What the task requires:
Where a line in the material beneath contains "shirt", count it. Give the number only.

Information given:

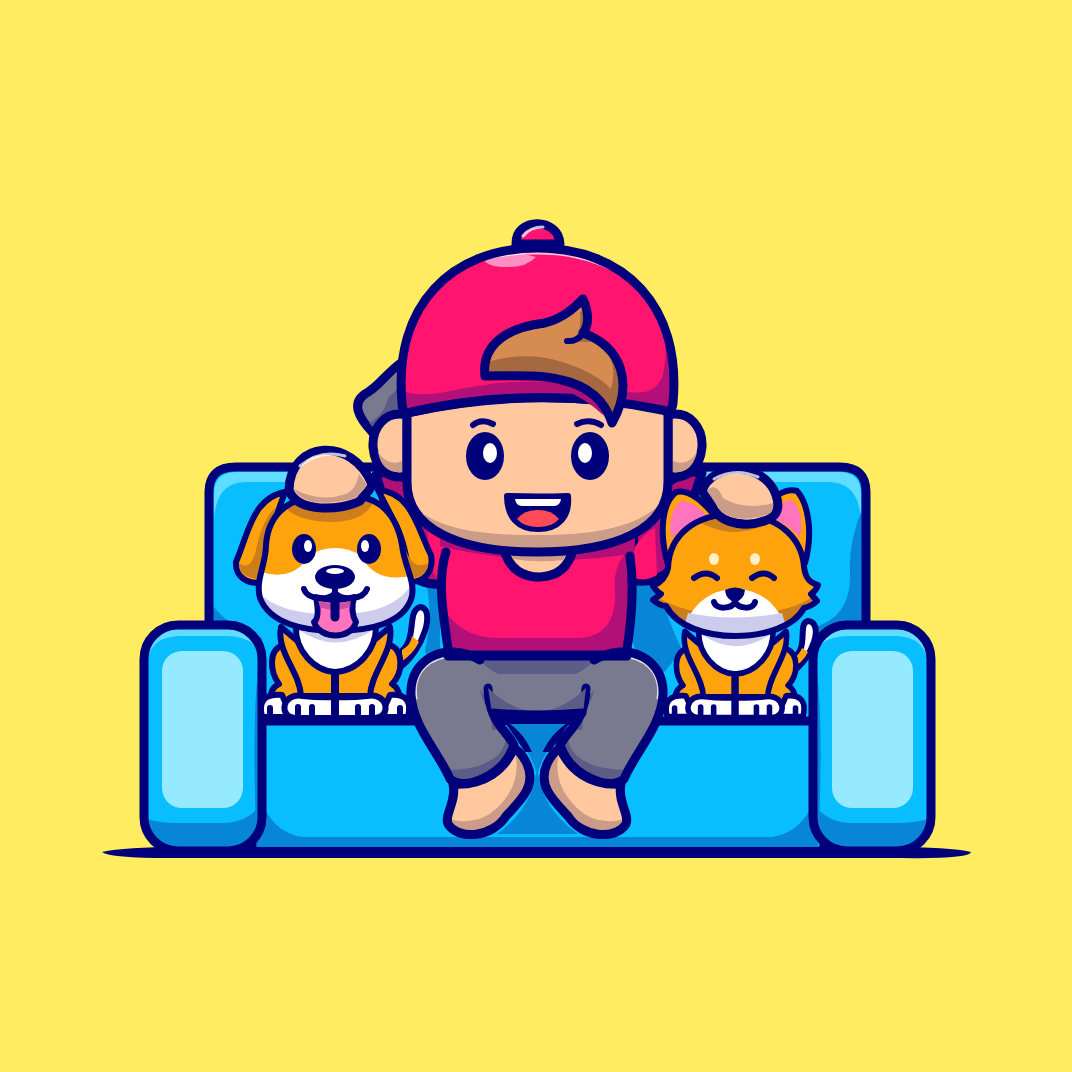
<!DOCTYPE html>
<html lang="en">
<head>
<meta charset="utf-8">
<title>Boy with dog and cat on a sofa</title>
<style>
:root{--bg:#ffec60;--ink:#00007a;--sofa:#08beff;--sofa-dark:#0786d8;--sofa-light:#5fdcff;--panel:#95eaff;--pink:#ff146f;--pink-dark:#b30f78;--pink-light:#ff8fc2;--skin:#ffc89f;--skin-dark:#cb9c88;--pants:#797990;--pants-dark:#5c5c87;--pants-light:#a4a4b5;--fur:#ffa30d;--fur-dark:#cc7d1c;--white:#fff;--white-dark:#ceccec;--hair:#d68b50;--hair-dark:#a5683f;--tongue:#ff74bd;--tongue-dark:#cc4fa5}
html,body{margin:0;background:var(--bg);overflow:hidden}
svg{display:block;width:1072px;height:1072px}
.o{stroke:var(--ink);stroke-width:9;stroke-linejoin:round;stroke-linecap:round}
.t{stroke-width:6}
.n{fill:none}
.ink{fill:var(--ink)}
.sofa{fill:var(--sofa)}.sofa-d{fill:var(--sofa-dark)}.sofa-l{fill:var(--sofa-light)}.panel{fill:var(--panel)}
.pink{fill:var(--pink)}.pink-d{fill:var(--pink-dark)}.pink-l{fill:var(--pink-light)}
.skin{fill:var(--skin)}.skin-d{fill:var(--skin-dark)}
.pants{fill:var(--pants)}.pants-d{fill:var(--pants-dark)}
.fur{fill:var(--fur)}.fur-d{fill:var(--fur-dark)}
.white{fill:var(--white)}.white-d{fill:var(--white-dark)}
.hair{fill:var(--hair)}.hair-d{fill:var(--hair-dark)}
.tongue{fill:var(--tongue)}.tongue-d{fill:var(--tongue-dark)}
.shine{fill:none;stroke:var(--white);stroke-width:3;stroke-linecap:round;opacity:.75}
</style>
</head>
<body>
<svg viewBox="0 0 1072 1072" role="img" aria-label="Smiling boy in a pink cap on a blue sofa, petting a dog and a cat">
<defs>
<path id="cap-shape" d="M411 412Q402 415 402 403C393 305 452 248 537 248C624 248 682 305 673 403Q672 414 662 410Q537 384 411 412Z"/>
<path id="face-shape" d="M407 413V482C407 530 460 552 537 552C614 552 668 530 668 482V410Q537 384 407 413Z"/>
<path id="shirt-shape" d="M440 520C440 570 440 610 448 657H627C633 610 634 570 635 520Z"/>
<path id="hair-shape" d="M485 376C481 343 510 327 545 323C564 318 575 307 583 299C589 313 589 325 583 333C622 347 634 384 612 423C605 401 588 386 562 380C540 374 510 376 485 376Z"/>
<path id="leg-shape" d="M537 657H480C444 640 409 660 411 695C413 727 438 751 450 779Q458 786 474 782Q505 772 514 745Q508 731 492 713H537Z"/>
<path id="foot-shape" d="M453 784C457 801 444 815 448 824C459 841 493 837 506 816C520 801 537 786 527 764Q522 753 514 748C505 769 485 786 453 784Z"/>
<path id="dog-head-shape" d="M335 500C290 490 268 515 266 545C266 565 255 580 260 598C270 624 305 631 335 631C368 631 405 624 412 596C415 580 404 565 402 545C396 510 372 488 335 500Z"/>
<path id="cat-head-shape" d="M735 514C695 514 669 535 668 568C666 577 660 583 653 586Q657 592 661 594L653 600Q660 606 666 606C677 627 707 636 735 636C764 636 794 627 804 608Q812 606 817 601L811 594Q816 591 818 585C809 583 805 577 804 566C801 535 775 514 735 514Z"/>
<clipPath id="cap-clip"><use href="#cap-shape"/></clipPath>
<clipPath id="face-clip"><use href="#face-shape"/></clipPath>
<clipPath id="shirt-clip"><use href="#shirt-shape"/></clipPath>
<clipPath id="hair-clip"><use href="#hair-shape"/></clipPath>
<clipPath id="leg-clip"><use href="#leg-shape"/></clipPath>
<clipPath id="foot-clip"><use href="#foot-shape"/></clipPath>
<clipPath id="dog-head-clip"><use href="#dog-head-shape"/></clipPath>
<clipPath id="cat-head-clip"><use href="#cat-head-shape"/></clipPath>
<clipPath id="arm-clip"><rect x="144" y="625" width="118" height="226" rx="34"/></clipPath>
<g id="armrest">
<rect class="sofa" x="144" y="625" width="118" height="226" rx="34"/>
<g clip-path="url(#arm-clip)">
<path class="sofa-d" d="M144 818Q156 823 180 823H225Q250 822 262 802V851H144Z"/>
<path class="sofa-l" d="M144 672C148 644 160 636 182 636H226Q250 636 262 652V620H144Z"/>
<path class="sofa-d" d="M262 650Q251 690 256 830H262Z"/>
</g>
<rect class="panel" x="162" y="651" width="81" height="157" rx="20"/>
<rect class="o n" x="144" y="625" width="118" height="226" rx="34"/>
</g>
<g id="leg">
<use href="#leg-shape" class="pants"/>
<g clip-path="url(#leg-clip)">
<path class="pants-d" d="M476 655H537V683Q492 680 476 655ZM488 688Q497 710 537 713V730H492ZM480 690C486 722 520 730 498 755Q482 770 446 770L452 790H520V735Z"/>
<path class="shine" d="M416 698C412 672 430 656 455 656"/>
</g>
<path class="o n" d="M480 660C444 640 409 660 411 695C413 727 438 751 450 779Q458 786 474 782Q505 772 514 745C506 730 489 722 488 688"/>
</g>
<g id="foot">
<use href="#foot-shape" class="skin"/>
<path class="skin-d" clip-path="url(#foot-clip)" d="M446 818Q476 828 497 808Q524 782 514 748L540 760L520 840H440Z"/>
<use href="#foot-shape" class="o n"/>
</g>
<g id="pet-body">
<path class="o t fur" d="M283 645C268 650 270 672 279 684C266 690 270 710 277 716H393C402 706 402 690 392 684C404 672 403 650 390 645Z"/>
<path class="fur-d" d="M308 668Q320 690 312 698H360Q350 690 362 668Q336 688 308 668Z"/>
<path class="o t white" d="M262 717Q256 693 282 695L292 717ZM408 717Q414 693 390 695L380 717Z"/>
<path class="o t n" d="M270 717V708M400 717V708"/>
<path class="o t fur" d="M281 627C276 652 300 672 301 696H334V672ZM390 627C394 652 371 672 370 696H336V672Z"/>
<path class="o t white" d="M296 627C295 650 314 671 335 672C358 671 376 650 376 627Z"/>
<path class="white-d" d="M299 630Q335 655 373 630V625H299Z"/>
<path class="o t white" d="M334 718H295C278 717 282 692 303 696Q320 698 334 697ZM336 718H375C392 717 388 692 367 696Q350 698 336 697Z"/>
<path class="o t n" d="M335 672V717M298 716V707M312 716V707M358 716V707M372 716V707"/>
</g>
</defs>

<rect width="1072" height="1072" fill="var(--bg)"/>

<g id="sofa">
<path class="ink" d="M102 852Q125 847 180 847H890Q950 847 971 852Q970 859 900 858H170Q110 858 102 852Z"/>
<path class="sofa" d="M209 720V492Q209 467 236 467H840Q866 467 866 492V720Z"/>
<path class="sofa-l" d="M214 520V494Q214 472 238 472H838Q861 472 861 494V520Q859 482 828 482H246Q216 482 214 520Z"/>
<path class="sofa-d" d="M866 500Q848 540 850 572Q852 618 812 628V720H866ZM209 600Q224 625 262 638V720H209Z"/>
<path class="sofa-d" d="M405 530Q440 590 425 650L440 700V530ZM636 570L655 580Q670 625 682 650L650 690L632 640Z"/>
<path class="o n" d="M209 720V492Q209 467 236 467H840Q866 467 866 492V720"/>
<rect class="o sofa" x="252" y="721" width="572" height="130"/>
<path class="sofa-d" d="M257 790Q270 834 304 837H772Q806 832 818 790V847H257ZM497 834Q537 805 537 760Q537 805 578 834ZM500 725H575Q545 745 537 775Q530 745 500 725Z"/>
<use href="#armrest"/>
<use href="#armrest" transform="translate(1075 0) scale(-1 1)"/>
</g>

<g id="shirt">
<path class="o pink-d" d="M376 475C395 465 430 490 450 520L442 584Q420 586 406 570ZM702 473C680 467 655 490 632 520L636 581Q655 583 668 572Z"/>
<path class="pink" d="M428 530Q445 535 446 556L440 580Q425 570 428 530ZM630 556Q640 535 655 528L657 575Q645 582 635 578Z"/>
<use href="#shirt-shape" class="pink"/>
<g clip-path="url(#shirt-clip)">
<path class="pink-d" d="M440 600Q455 638 500 638H580Q617 636 615 590Q612 560 636 545V660H440ZM435 520H636V553Q537 570 435 545Z"/>
</g>
<path class="o n" d="M446 552C437 580 443 615 449 655H626C632 620 634 585 630 556"/>
<path class="o skin" d="M504 550Q512 577 540 577Q566 576 573 550Z"/>
<path class="skin-d" d="M510 552H568L563 560Q537 563 513 559Z"/>
</g>

<g id="dog">
<path class="o t white" d="M396 655C420 643 405 612 420 607C436 608 424 650 399 668Z"/>
<path class="fur" d="M402 650Q411 645 412 636L419 642Q413 654 402 661Z"/>
<use href="#pet-body"/>
<path class="o t fur" d="M285 492C252 498 248 535 236 562C235 577 248 585 262 582Q268 555 272 528ZM378 490C412 492 418 530 431 555C434 572 424 582 410 582Q406 545 396 525Z"/>
<path class="fur-d" d="M239 563Q250 572 256 550Q262 520 275 508L268 545L260 579Q240 578 239 563ZM404 545Q412 572 428 563Q426 578 411 578Z"/>
<use href="#dog-head-shape" class="white"/>
<g clip-path="url(#dog-head-clip)">
<path class="fur" d="M255 490H415V575Q376 585 361 556Q350 548 335 548Q320 548 309 556Q292 584 255 570Z"/>
<path class="white-d" d="M255 588Q275 615 335 614Q398 615 415 578V640H255Z"/>
<path class="fur-d" d="M280 500Q290 522 335 522Q370 520 376 495L335 480Z"/>
</g>
<use href="#dog-head-shape" class="o t n"/>
<path class="o t tongue" d="M316 597Q320 618 314 622C320 640 351 640 356 622Q350 612 354 597Q335 603 316 597Z"/>
<path class="tongue-d" d="M318 600Q335 608 351 600L350 607Q335 613 320 607Z"/>
<path class="o n" stroke-width="4" d="M335 601V617"/>
<path class="o t n" d="M335 582V596M304 589C307 600 330 601 335 593C342 601 363 600 367 589"/>
<ellipse class="ink" cx="335" cy="577" rx="20" ry="12"/>
<ellipse class="white" cx="335" cy="571" rx="9" ry="3"/>
<ellipse class="ink" cx="304" cy="549" rx="12" ry="15"/><ellipse class="ink" cx="369" cy="549" rx="12" ry="15"/>
<ellipse class="white" cx="308" cy="546" rx="4" ry="6"/><ellipse class="white" cx="365" cy="546" rx="4" ry="6"/>
</g>

<g id="cat">
<path class="o t white" d="M788 661C812 652 796 624 808 621C824 622 814 658 790 674Z"/>
<path class="fur" d="M791 659Q799 656 802 648L808 652Q803 663 791 668Z"/>
<use href="#pet-body" transform="translate(423.5 39) scale(.93 .945)"/>
<path class="o t fur" d="M668 565C658 530 663 502 676 492Q692 488 715 516ZM805 563C814 530 807 502 797 491Q780 486 757 516Z"/>
<path class="tongue" d="M671 538C668 515 675 505 682 501Q695 502 708 517Q686 524 671 538ZM800 538C804 515 798 505 791 500Q780 501 767 517Q790 524 800 538Z"/>
<use href="#cat-head-shape" class="fur"/>
<g clip-path="url(#cat-head-clip)">
<path class="fur-d" d="M650 592Q680 615 735 615Q790 615 820 592V640H650ZM690 516Q735 548 780 516L735 505Z"/>
<path class="white" d="M686 622C694 606 707 590 735 589C764 590 776 606 784 622L735 640Z"/>
<path class="white-d" d="M688 613Q735 622 782 613L790 640H680Z"/>
</g>
<use href="#cat-head-shape" class="o t n"/>
<path class="o t n" d="M694 578Q706 569 717 578M752 578Q764 569 774 578M735 596V602M714 602C716 610 732 609 735 602C739 609 753 610 755 602"/>
<path class="ink" d="M725 590Q735 585 745 590Q744 600 735 602Q726 600 725 590Z"/>
<ellipse cx="714" cy="559" rx="5" ry="6" fill="#fff0c8"/><ellipse cx="755" cy="559" rx="5" ry="6" fill="#fff0c8"/>
</g>

<g id="legs">
<path class="ink" d="M488 707H587L570 722L550 752H525L505 722Z"/>
<path class="sofa-d" d="M510 724H566Q545 738 537 768Q530 738 510 724Z"/>
<use href="#foot"/>
<use href="#foot" transform="translate(1074 0) scale(-1 1)"/>
<use href="#leg"/>
<use href="#leg" transform="translate(1074 0) scale(-1 1)"/>
<path class="pants" d="M495 687Q537 700 579 687V674H495Z"/>
<path class="pants-d" d="M488 688Q537 735 586 688L583 713Q537 718 492 713Z"/>
<path class="o n" d="M448 656H627M493 713Q537 717 582 713"/>
</g>

<g id="head">
<path class="o pants" d="M402 362C383 376 380 386 365 394C352 403 357 416 373 433L408 425Z"/>
<path class="pants-d" d="M369 423Q385 414 388 398L401 385V420L375 429Z"/>
<path class="o skin" d="M407 415C385 410 372 428 373 447C375 470 390 480 407 476ZM668 415C690 410 703 428 702 447C700 470 685 480 668 476Z"/>
<path class="skin-d" d="M378 452Q388 467 402 461V472Q382 474 378 452ZM697 452Q688 467 673 461V472Q692 474 697 452Z"/>
<use href="#face-shape" class="skin"/>
<path class="skin-d" clip-path="url(#face-clip)" d="M407 498C430 530 480 535 537 535C600 535 645 526 668 495V560H407Z"/>
<use href="#face-shape" class="o n"/>
<path class="o t n" stroke-width="5" d="M473 425Q481 418 493 424M577 424Q589 418 601 425"/>
<ellipse class="ink" cx="485" cy="456" rx="19" ry="24"/><ellipse class="ink" cx="590" cy="456" rx="19" ry="24"/>
<ellipse class="white" cx="490" cy="453" rx="7" ry="10"/><ellipse class="white" cx="585" cy="453" rx="7" ry="10"/>
<path class="o t ink" d="M507 496Q538 497 568 496C570 517 558 529 538 529C518 529 507 517 507 496Z"/>
<path class="white" d="M515 499H561Q560 506 554 506H522Q516 506 515 499Z"/>
<path fill="#ff4b55" d="M517 519Q524 510 538 510Q552 510 559 519Q552 527 538 527Q524 527 517 519Z"/>
</g>

<g id="cap">
<path class="o pink" d="M516 244C515 217 559 217 560 244Z"/>
<path class="shine" d="M523 236Q530 227 543 227"/>
<use href="#cap-shape" class="pink"/>
<g clip-path="url(#cap-clip)">
<path class="pink-d" d="M400 390Q420 398 450 391Q537 372 624 391Q655 398 663 375Q668 350 664 330H685V425H395Z"/>
<path class="pink-l" d="M483 259Q510 249 536 257Q526 268 505 267Q488 267 483 259Z"/>
<path class="shine" d="M412 315C430 270 485 252 537 253C590 252 645 278 662 315"/>
</g>
<use href="#cap-shape" class="o n"/>
<path class="pink-d" d="M490 384Q560 374 603 415L600 398Q575 390 490 391Z"/>
<use href="#hair-shape" class="hair"/>
<path class="hair-d" clip-path="url(#hair-clip)" d="M483 363Q525 350 562 362Q595 372 611 389Q618 365 604 345L640 370L612 430L570 384L485 385ZM563 341Q583 341 580 312L592 310L590 342Z"/>
<use href="#hair-shape" class="o n"/>
<path class="o t n" d="M583 334Q576 342 567 341"/>
</g>

<g id="hands">
<path class="o skin" d="M289 490C290 440 352 436 372 484C371 491 364 494 360 501C340 511 297 513 289 490Z"/>
<path class="skin-d" d="M294 489Q320 503 346 494Q356 490 359 474L367 485Q361 491 356 498Q305 511 294 489Z"/>
<path class="shine" d="M300 466Q320 449 345 456"/>
<path class="o skin" d="M702 491C712 462 764 461 776 495C780 507 777 514 771 518C750 529 720 525 712 506Q707 497 702 491Z"/>
<path class="skin-d" d="M707 491Q716 481 723 498Q745 511 773 503Q774 511 769 514Q728 527 716 504Z"/>
<path class="shine" d="M714 479Q735 467 758 477"/>
</g>
</svg>
</body>
</html>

Expected output:
5